Restate every record exactly as it is written, while omitting the pictures it holds.

[Rendered images with source text]
--- START ---
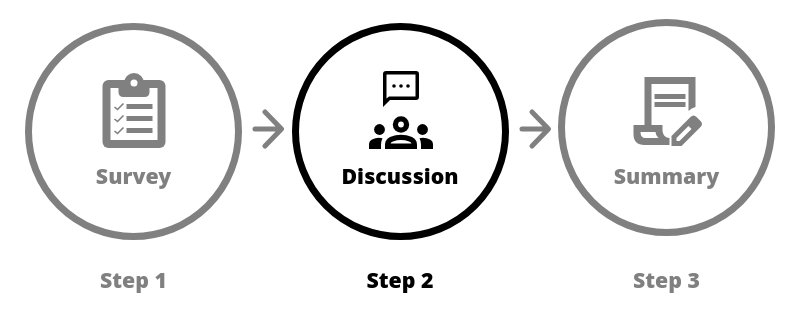
<!DOCTYPE html>
<html lang="en">
<head>
<meta charset="utf-8">
<title>Three-step process</title>
<style>
:root {
  --paper: #ffffff;
  --muted: #808080;
  --active: #000000;
}
* { box-sizing: border-box; }
body { margin: 0; background: var(--paper); }
.process {
  width: 800px;
  height: 317px;
  padding: 23px 25px 0;
  display: flex;
  justify-content: space-between;
  align-items: flex-start;
  overflow: hidden;
  background: var(--paper);
  font: 800 21.3px/28px "Open Sans", sans-serif;
}
.step {
  --lift: 0px;
  position: relative;
  flex: none;
  width: 217px;
  padding-top: 45px;
  display: flex;
  flex-direction: column;
  align-items: center;
  color: var(--muted);
}
.step.current { color: var(--active); }
.step.raised { --lift: -4px; }
.ring {
  position: absolute;
  top: var(--lift);
  left: 0;
  width: 217px;
  height: 217px;
  border: 7px solid currentColor;
  border-radius: 50%;
}
.icon { display: block; width: 100px; height: 84px; fill: currentColor; }
.label { margin: 10px 0 0; font: inherit; }
.caption { margin: 76px 0 0; }
.arrow {
  flex: none;
  width: 49.5px;
  height: 44px;
  margin-top: 84px;
  fill: none;
  stroke: var(--muted);
  stroke-width: 5;
  stroke-linecap: round;
  stroke-linejoin: round;
}
.cutout { fill: var(--paper); }
.stroke { fill: none; stroke: currentColor; }
</style>
</head>
<body>
<svg width="0" height="0" style="position:absolute" aria-hidden="true">
  <defs>
    <path id="arrow-shape" d="M13 22H39M23 5L39.5 22L23 39"/>
    <g id="check-row">
      <path class="stroke" stroke-width="1.6" d="M114 107l3 2.5l6-6"/>
      <rect x="126" y="104" width="26" height="5"/>
    </g>
    <g id="side-person">
      <circle cx="379.5" cy="129.500" r="5.400"/>
      <path d="M369 149V144.500Q369 141 372 139.500Q377 137 382.500 138.200Q381 141 381 144.500V149Z"/>
    </g>
  </defs>
</svg>

<main class="process">
  <section class="step">
    <div class="ring"></div>
    <svg class="icon" viewBox="83.5 68 100 84" aria-hidden="true">
      <rect x="102" y="80" width="63" height="68" rx="6"/>
      <rect class="cutout" x="110" y="88" width="47" height="52"/>
      <circle cx="133.500" cy="83" r="10"/>
      <path d="M118 84H149V92Q149 97 144 97H123Q118 97 118 92Z"/>
      <circle class="cutout" cx="133.500" cy="83" r="3.500"/>
      <use href="#check-row"/>
      <use href="#check-row" y="12"/>
      <use href="#check-row" y="24"/>
    </svg>
    <h2 class="label">Survey</h2>
    <p class="caption">Step 1</p>
  </section>

  <svg class="arrow" viewBox="0 0 49.5 44" aria-hidden="true"><use href="#arrow-shape"/></svg>

  <section class="step current">
    <div class="ring"></div>
    <svg class="icon" viewBox="350 68 100 84" aria-hidden="true">
      <g class="speech-bubble">
        <path fill-rule="evenodd" d="M386 71H416Q419 71 419 74V97Q419 100 416 100H390L383 107V74Q383 71 386 71ZM386.500 74.500V98.500L389 96.500H415.500V74.500Z"/>
        <circle cx="394" cy="86" r="1.800"/>
        <circle cx="401" cy="86" r="1.800"/>
        <circle cx="408" cy="86" r="1.800"/>
      </g>
      <g class="group">
        <use href="#side-person"/>
        <use href="#side-person" transform="translate(802 0) scale(-1 1)"/>
        <circle cx="401" cy="124.500" r="8.200"/>
        <circle class="cutout" cx="401" cy="124.500" r="2.900"/>
        <path d="M385 149V144.500Q385 139.500 390 137Q401 132.500 412 137Q417 139.500 417 144.500V149Z"/>
        <path class="cutout" d="M390.500 143.600Q391 142 393 141.500Q401 138.700 409 141.500Q411 142 411.500 143.600Z"/>
      </g>
    </svg>
    <h2 class="label">Discussion</h2>
    <p class="caption">Step 2</p>
  </section>

  <svg class="arrow" viewBox="0 0 49.5 44" aria-hidden="true"><use href="#arrow-shape"/></svg>

  <section class="step raised">
    <div class="ring"></div>
    <svg class="icon" viewBox="616.5 68 100 84" aria-hidden="true">
      <g class="document">
        <path d="M644 77H695V107Q691 108 688 111V84H651V125H644Z"/>
        <rect x="654" y="94" width="31" height="5"/>
        <rect x="654" y="102" width="31" height="5"/>
        <path fill-rule="evenodd" d="M633 125H662V131Q663 138 669 138V145H644Q633 145 633 134ZM640 132Q640 138 645 138H658Q655 135 655 132Z"/>
      </g>
      <g class="pencil">
        <path d="M671 146V136L690 117Q693 114 696 117L700 121Q703 124 700 127L681 146Z"/>
        <path class="cutout" d="M676 141V138L688 126L691 129L679 141Z"/>
      </g>
    </svg>
    <h2 class="label">Summary</h2>
    <p class="caption">Step 3</p>
  </section>
</main>
</body>
</html>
--- END ---
§ RESULT OF THIS TASK:
<!DOCTYPE html>
<html lang="en">
<head>
<meta charset="utf-8">
<title>Three-step process</title>
<style>
:root {
  --paper: #ffffff;
  --muted: #808080;
  --active: #000000;
}
* { box-sizing: border-box; }
body { margin: 0; background: var(--paper); }
.process {
  width: 800px;
  height: 317px;
  padding: 23px 25px 0;
  display: flex;
  justify-content: space-between;
  align-items: flex-start;
  overflow: hidden;
  background: var(--paper);
  font: 800 21.3px/28px "Open Sans", sans-serif;
}
.step {
  --lift: 0px;
  position: relative;
  flex: none;
  width: 217px;
  padding-top: 45px;
  display: flex;
  flex-direction: column;
  align-items: center;
  color: var(--muted);
}
.step.current { color: var(--active); }
.step.raised { --lift: -4px; }
.ring {
  position: absolute;
  top: var(--lift);
  left: 0;
  width: 217px;
  height: 217px;
  border: 7px solid currentColor;
  border-radius: 50%;
}
.icon { display: block; width: 100px; height: 84px; fill: currentColor; }
.label { margin: 10px 0 0; font: inherit; }
.caption { margin: 76px 0 0; }
.arrow {
  flex: none;
  width: 49.5px;
  height: 44px;
  margin-top: 84px;
  fill: none;
  stroke: var(--muted);
  stroke-width: 5;
  stroke-linecap: round;
  stroke-linejoin: round;
}
.cutout { fill: var(--paper); }
.stroke { fill: none; stroke: currentColor; }
</style>
</head>
<body>
<svg width="0" height="0" style="position:absolute" aria-hidden="true">
  <defs>
    <path id="arrow-shape" d="M13 22H39M23 5L39.5 22L23 39"/>
    <g id="check-row">
      <path class="stroke" stroke-width="1.6" d="M114 107l3 2.5l6-6"/>
      <rect x="126" y="104" width="26" height="5"/>
    </g>
    <g id="side-person">
      <circle cx="379.5" cy="129.500" r="5.400"/>
      <path d="M369 149V144.500Q369 141 372 139.500Q377 137 382.500 138.200Q381 141 381 144.500V149Z"/>
    </g>
  </defs>
</svg>

<main class="process">
  <section class="step">
    <div class="ring"></div>
    <svg class="icon" viewBox="83.5 68 100 84" aria-hidden="true">
      <rect x="102" y="80" width="63" height="68" rx="6"/>
      <rect class="cutout" x="110" y="88" width="47" height="52"/>
      <circle cx="133.500" cy="83" r="10"/>
      <path d="M118 84H149V92Q149 97 144 97H123Q118 97 118 92Z"/>
      <circle class="cutout" cx="133.500" cy="83" r="3.500"/>
      <use href="#check-row"/>
      <use href="#check-row" y="12"/>
      <use href="#check-row" y="24"/>
    </svg>
    <h2 class="label">Survey</h2>
    <p class="caption">Step 1</p>
  </section>

  <svg class="arrow" viewBox="0 0 49.5 44" aria-hidden="true"><use href="#arrow-shape"/></svg>

  <section class="step current">
    <div class="ring"></div>
    <svg class="icon" viewBox="350 68 100 84" aria-hidden="true">
      <g class="speech-bubble">
        <path fill-rule="evenodd" d="M386 71H416Q419 71 419 74V97Q419 100 416 100H390L383 107V74Q383 71 386 71ZM386.500 74.500V98.500L389 96.500H415.500V74.500Z"/>
        <circle cx="394" cy="86" r="1.800"/>
        <circle cx="401" cy="86" r="1.800"/>
        <circle cx="408" cy="86" r="1.800"/>
      </g>
      <g class="group">
        <use href="#side-person"/>
        <use href="#side-person" transform="translate(802 0) scale(-1 1)"/>
        <circle cx="401" cy="124.500" r="8.200"/>
        <circle class="cutout" cx="401" cy="124.500" r="2.900"/>
        <path d="M385 149V144.500Q385 139.500 390 137Q401 132.500 412 137Q417 139.500 417 144.500V149Z"/>
        <path class="cutout" d="M390.500 143.600Q391 142 393 141.500Q401 138.700 409 141.500Q411 142 411.500 143.600Z"/>
      </g>
    </svg>
    <h2 class="label">Discussion</h2>
    <p class="caption">Step 2</p>
  </section>

  <svg class="arrow" viewBox="0 0 49.5 44" aria-hidden="true"><use href="#arrow-shape"/></svg>

  <section class="step raised">
    <div class="ring"></div>
    <svg class="icon" viewBox="616.5 68 100 84" aria-hidden="true">
      <g class="document">
        <path d="M644 77H695V107Q691 108 688 111V84H651V125H644Z"/>
        <rect x="654" y="94" width="31" height="5"/>
        <rect x="654" y="102" width="31" height="5"/>
        <path fill-rule="evenodd" d="M633 125H662V131Q663 138 669 138V145H644Q633 145 633 134ZM640 132Q640 138 645 138H658Q655 135 655 132Z"/>
      </g>
      <g class="pencil">
        <path d="M671 146V136L690 117Q693 114 696 117L700 121Q703 124 700 127L681 146Z"/>
        <path class="cutout" d="M676 141V138L688 126L691 129L679 141Z"/>
      </g>
    </svg>
    <h2 class="label">Summary</h2>
    <p class="caption">Step 3</p>
  </section>
</main>
</body>
</html>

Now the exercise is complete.